Today, I was upset with our two cats, William and Catherine. My wife, Karen, is recovering at home after having a life-threatening gallstone attack almost three weeks ago. She was vomiting bile when I called 911. She is on heavy pain medication after having her gallbladder removed. William and Catherine woke us up in the middle of the night with their constant meows. I hoped that the meowing would stop. It didn’t. I reluctantly got out of bed to see if there was a problem. There was nothing wrong. I told them both that while I still loved them, I hated their actions.
William came expecting to get his treat of a little bit of fruit yogurt. He tried to make me believe that Catherine was the only clulprit in their feline caper.. He asked for more, which I sometimes give him because I find it difficult to resist how charming our tiger-striped cat can be. I said to him in my kitty daddy voice, “William, grace says I need to give you the yogurt you don’t deserve. Your punishment so you will know what you did is wrong is that you will get no extra treats until you apologize.”
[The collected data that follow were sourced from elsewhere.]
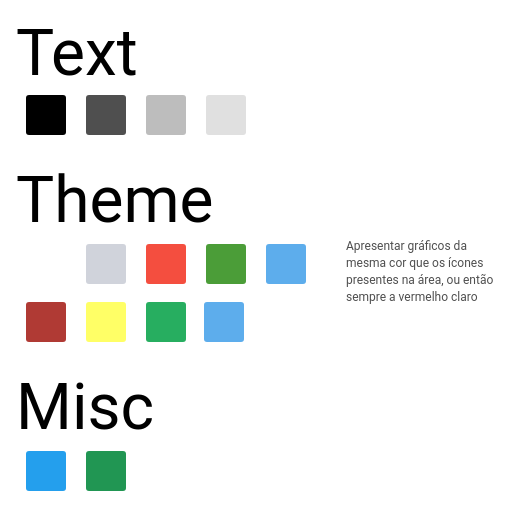
<!DOCTYPE html>
<html lang="pt">
<head>
<meta charset="utf-8">
<title>Color palette</title>
<style>
:root {
  --text-black: #000000;
  --text-dark: #4f4f4f;
  --text-mid: #bdbdbd;
  --text-light: #e0e0e0;
  --theme-gray: #d0d3db;
  --theme-red: #f44e3f;
  --theme-green: #4b9d38;
  --theme-blue: #5dadec;
  --theme-dark-red: #b03a34;
  --theme-yellow: #ffff66;
  --theme-emerald: #27ae60;
  --misc-blue: #249fed;
  --misc-green: #219653;
}
* { box-sizing: border-box; margin: 0; }
html, body { width: 524px; height: 507px; overflow: hidden; background: #fff; }
body {
  display: flex;
  flex-direction: column;
  gap: 34px;
  padding: 22px 16px 0;
  font-family: Roboto, sans-serif;
}
h2 { font-size: 64px; line-height: 64px; font-weight: 400; color: var(--text-black); }
.group { display: flex; flex-direction: column; }
.swatches { display: flex; gap: 20px; padding-left: 10px; margin-top: 11px; list-style: none; }
.text .swatches { margin-top: 9px; }
.theme .base { padding-left: 70px; }
.theme .accent { margin-top: 18px; }
.swatch { flex: none; width: 40px; height: 40px; border-radius: 3px; background: var(--color); }
.swatch.near { margin-left: -2px; }
.theme-body { display: flex; justify-content: space-between; }
.note { width: 162px; margin-top: 5px; font-size: 12px; line-height: 17px; color: var(--text-dark); white-space: nowrap; }
</style>
</head>
<body>
  <section class="group text">
    <h2>Text</h2>
    <ul class="swatches">
      <li class="swatch" style="--color: var(--text-black)"></li>
      <li class="swatch" style="--color: var(--text-dark)"></li>
      <li class="swatch" style="--color: var(--text-mid)"></li>
      <li class="swatch" style="--color: var(--text-light)"></li>
    </ul>
  </section>

  <section class="group theme">
    <h2>Theme</h2>
    <div class="theme-body">
      <div>
        <ul class="swatches base">
          <li class="swatch" style="--color: var(--theme-gray)"></li>
          <li class="swatch" style="--color: var(--theme-red)"></li>
          <li class="swatch" style="--color: var(--theme-green)"></li>
          <li class="swatch" style="--color: var(--theme-blue)"></li>
        </ul>
        <ul class="swatches accent">
          <li class="swatch" style="--color: var(--theme-dark-red)"></li>
          <li class="swatch" style="--color: var(--theme-yellow)"></li>
          <li class="swatch" style="--color: var(--theme-emerald)"></li>
          <li class="swatch near" style="--color: var(--theme-blue)"></li>
        </ul>
      </div>
      <p class="note">Apresentar gráficos da<br>mesma cor que os ícones<br>presentes na área, ou então<br>sempre a vermelho claro</p>
    </div>
  </section>

  <section class="group misc">
    <h2>Misc</h2>
    <ul class="swatches">
      <li class="swatch" style="--color: var(--misc-blue)"></li>
      <li class="swatch" style="--color: var(--misc-green)"></li>
    </ul>
  </section>
</body>
</html>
William still had to show that he has cattitude. For five hours he remained determined that he would not ask forgiveness for his actions. Then, he came to me with sorrowful eyes saying in kitty language, “Kitty daddy, I’m really sorry for my part in waking kitty mommy and you up.” I lifted William into my arms and rubbed my face into his. He started purring as I petted him. I told him all is forgiven. He gave me a kitty kiss.
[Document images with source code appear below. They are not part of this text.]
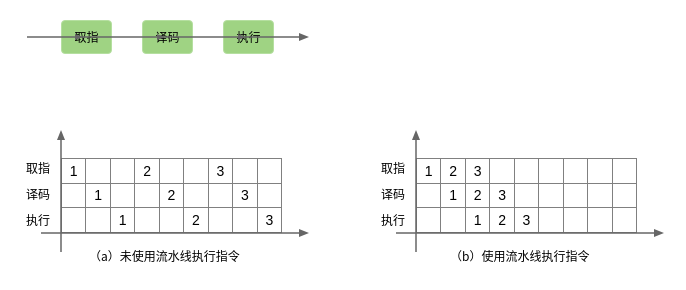
<!DOCTYPE html>
<html lang="zh-CN">
<head>
<meta charset="utf-8">
<title>指令流水线</title>
<style>
:root {
  --paper: #fff;
  --ink: #000;
  --axis: #666;
  --grid-line: #808080;
  --stage: #9fd383;
  --stage-edge: #b5dfa0;
}
* { box-sizing: border-box; margin: 0; }
body {
  position: relative;
  width: 686px;
  height: 290px;
  overflow: hidden;
  background: var(--paper);
  color: var(--ink);
  font: 12px/16px "Noto Sans CJK SC", "Noto Sans", sans-serif;
}
.stages {
  position: absolute;
  left: 61px;
  top: 20px;
  display: flex;
  gap: 30px;
}
.stage {
  display: grid;
  place-items: center;
  width: 51px;
  height: 34px;
  border: 1px solid var(--stage-edge);
  border-radius: 4px;
  background: var(--stage);
}
.chart {
  position: absolute;
  top: 158px;
  width: 256px;
  display: grid;
  grid-template-columns: 35px 221px;
}
.sequential { left: 26px; }
.pipelined { left: 381px; }
.row-labels {
  display: grid;
  grid-template-rows: repeat(3, 26px);
  align-items: center;
  height: 75px;
  margin-top: -3px;
}
.cells {
  display: grid;
  grid-template: repeat(3, 1fr) / repeat(9, 1fr);
  height: 75px;
  border: solid var(--grid-line);
  border-width: 1px 0 0 1px;
  font: 14px/1 "Liberation Sans", sans-serif;
}
.cells span {
  display: grid;
  place-items: center;
  border: solid var(--grid-line);
  border-width: 0 1px 1px 0;
}
figcaption {
  position: absolute;
  top: 90px;
  white-space: nowrap;
}
.sequential figcaption { left: 63px; }
.pipelined figcaption { left: 69px; }
.lines { position: absolute; inset: 0; }
.lines line { stroke: var(--axis); stroke-width: 1.5; }
.lines polygon { fill: var(--axis); }
</style>
</head>
<body>
<div class="stages">
  <div class="stage">取指</div>
  <div class="stage">译码</div>
  <div class="stage">执行</div>
</div>

<figure class="chart sequential">
  <div class="row-labels"><span>取指</span><span>译码</span><span>执行</span></div>
  <div class="cells">
    <span>1</span><span></span><span></span><span>2</span><span></span><span></span><span>3</span><span></span><span></span>
    <span></span><span>1</span><span></span><span></span><span>2</span><span></span><span></span><span>3</span><span></span>
    <span></span><span></span><span>1</span><span></span><span></span><span>2</span><span></span><span></span><span>3</span>
  </div>
  <figcaption>（a）未使用流水线执行指令</figcaption>
</figure>

<figure class="chart pipelined">
  <div class="row-labels"><span>取指</span><span>译码</span><span>执行</span></div>
  <div class="cells">
    <span>1</span><span>2</span><span>3</span><span></span><span></span><span></span><span></span><span></span><span></span>
    <span></span><span>1</span><span>2</span><span>3</span><span></span><span></span><span></span><span></span><span></span>
    <span></span><span></span><span>1</span><span>2</span><span>3</span><span></span><span></span><span></span><span></span>
  </div>
  <figcaption>（b）使用流水线执行指令</figcaption>
</figure>

<svg class="lines" width="686" height="290" viewBox="0 0 686 290" aria-hidden="true">
  <defs>
    <polygon id="arrowhead" points="0,0 -10,-4 -10,4"/>
    <polygon id="flow-mark" points="4,0 -4,-3 -4,3"/>
    <g id="axes">
      <line x1="61" y1="252" x2="61" y2="139"/>
      <line x1="41" y1="233" x2="300" y2="233"/>
      <use href="#arrowhead" transform="translate(61 130) rotate(-90)"/>
      <use href="#arrowhead" x="309" y="233"/>
    </g>
  </defs>
  <g id="flow">
    <line x1="27" y1="37" x2="300" y2="37"/>
    <use href="#flow-mark" x="79" y="37"/>
    <use href="#flow-mark" x="161" y="37"/>
    <use href="#flow-mark" x="242" y="37"/>
    <use href="#arrowhead" x="309" y="37"/>
  </g>
  <use href="#axes"/>
  <use href="#axes" x="355"/>
</svg>
</body>
</html>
Catherine is far more stubborn than her brother. Karen removed her from our bed three times to indicate her displeasure at Catherine’s part in waking us both up. As she looked at me though I did see in her pained expression that she is aware she has really messed up. Knowing her as I do in her own way and time, she will say that she is sorry.
Today and every day, let us ask ourselves where we need to show grace to others. Perhaps, someone has done something hurtful to you. This happened with a close friend of mine recently. I could in my humanity insist on my right to be right, but that is not the path God would want me to take. Grace says I love you, but not your actions. I am called not only as a Christian but also as a moral person to forgive him. I could insist that I am not in the wrong, but when I remain stuck in unforgiveness hurt wins and love loses.
Ephesians 4:26 in The New English Translation says, “Be angry and do not sin; do not let the sun go down on the cause of your anger.” There is the kind of anger that comes in the form of an injustice done to you or others. We need to be angry about that because it is wrong. What is wrong is having that anger smoulder inside of you until it affects your relatiionships. The tendency then becomes lashing out at the person who has hurt either you or those you care about. In our humanity we would seek to hurt those who have harmed us either with their ill-thought words, verbal and even physical abuse. According to got Questions?.org 50 percent of those who come in for counseling are having problems dealing with anger. 1 Think about that statistic for a moment. Half of those who are in counseling are dealing with anger. Is it any wonder then that there is so much anger in many marriages, families, individuals, employer & employee relationships and especially in our thoughts about the war on terrorism?
As those in the miiltary and we as civilians grapple with our feelings about ISIS and all forms of terror and abuse, let us be careful that we follow the Biblical teaching not to remain stuck in our anger. If we do that love loses and hate wins. Be angry. Speak up and say it is wrong. Hold those who harm others accountable for their actions. Yet, if I or any of us returns hate with more hate, that creates a corrosive toxin that will destroy us, those we care about and our society as hate breeds more hate, eroding away the compassion that defines us as a society and as individuals.
Thanks, William and Catherine, for challenging me to love you in spite of your actions. Thanks also for inspiring this post today. I leave you to enjoy the rest of your day or night if you are several thousand miles away in another time zone, with this thought from Reverend Dr. Martin Luther King Jr. Co-authored with Karen Osborne
Kevin Osborne, B.A. in Clinical Christian Counseling St. James the Elder Theological Seminary, BTh Canada Christian College & Graduate School, D.D., D Sc., Diplomate in Creative Ministry and his wife, Karen, B.A. in Clinical Christian Counseling St. James the Elder Theological Seminary, graduate divinity student Trinity College University of Toronto, are graduate Christian counseling students at St. James the Elder Theological Seminary. Kevin is a certified Christian counselor. He is a member of The Word Guild, a Christian writer’s group in Canada.
Source: 1. http://www.gotquestions.org/anger.html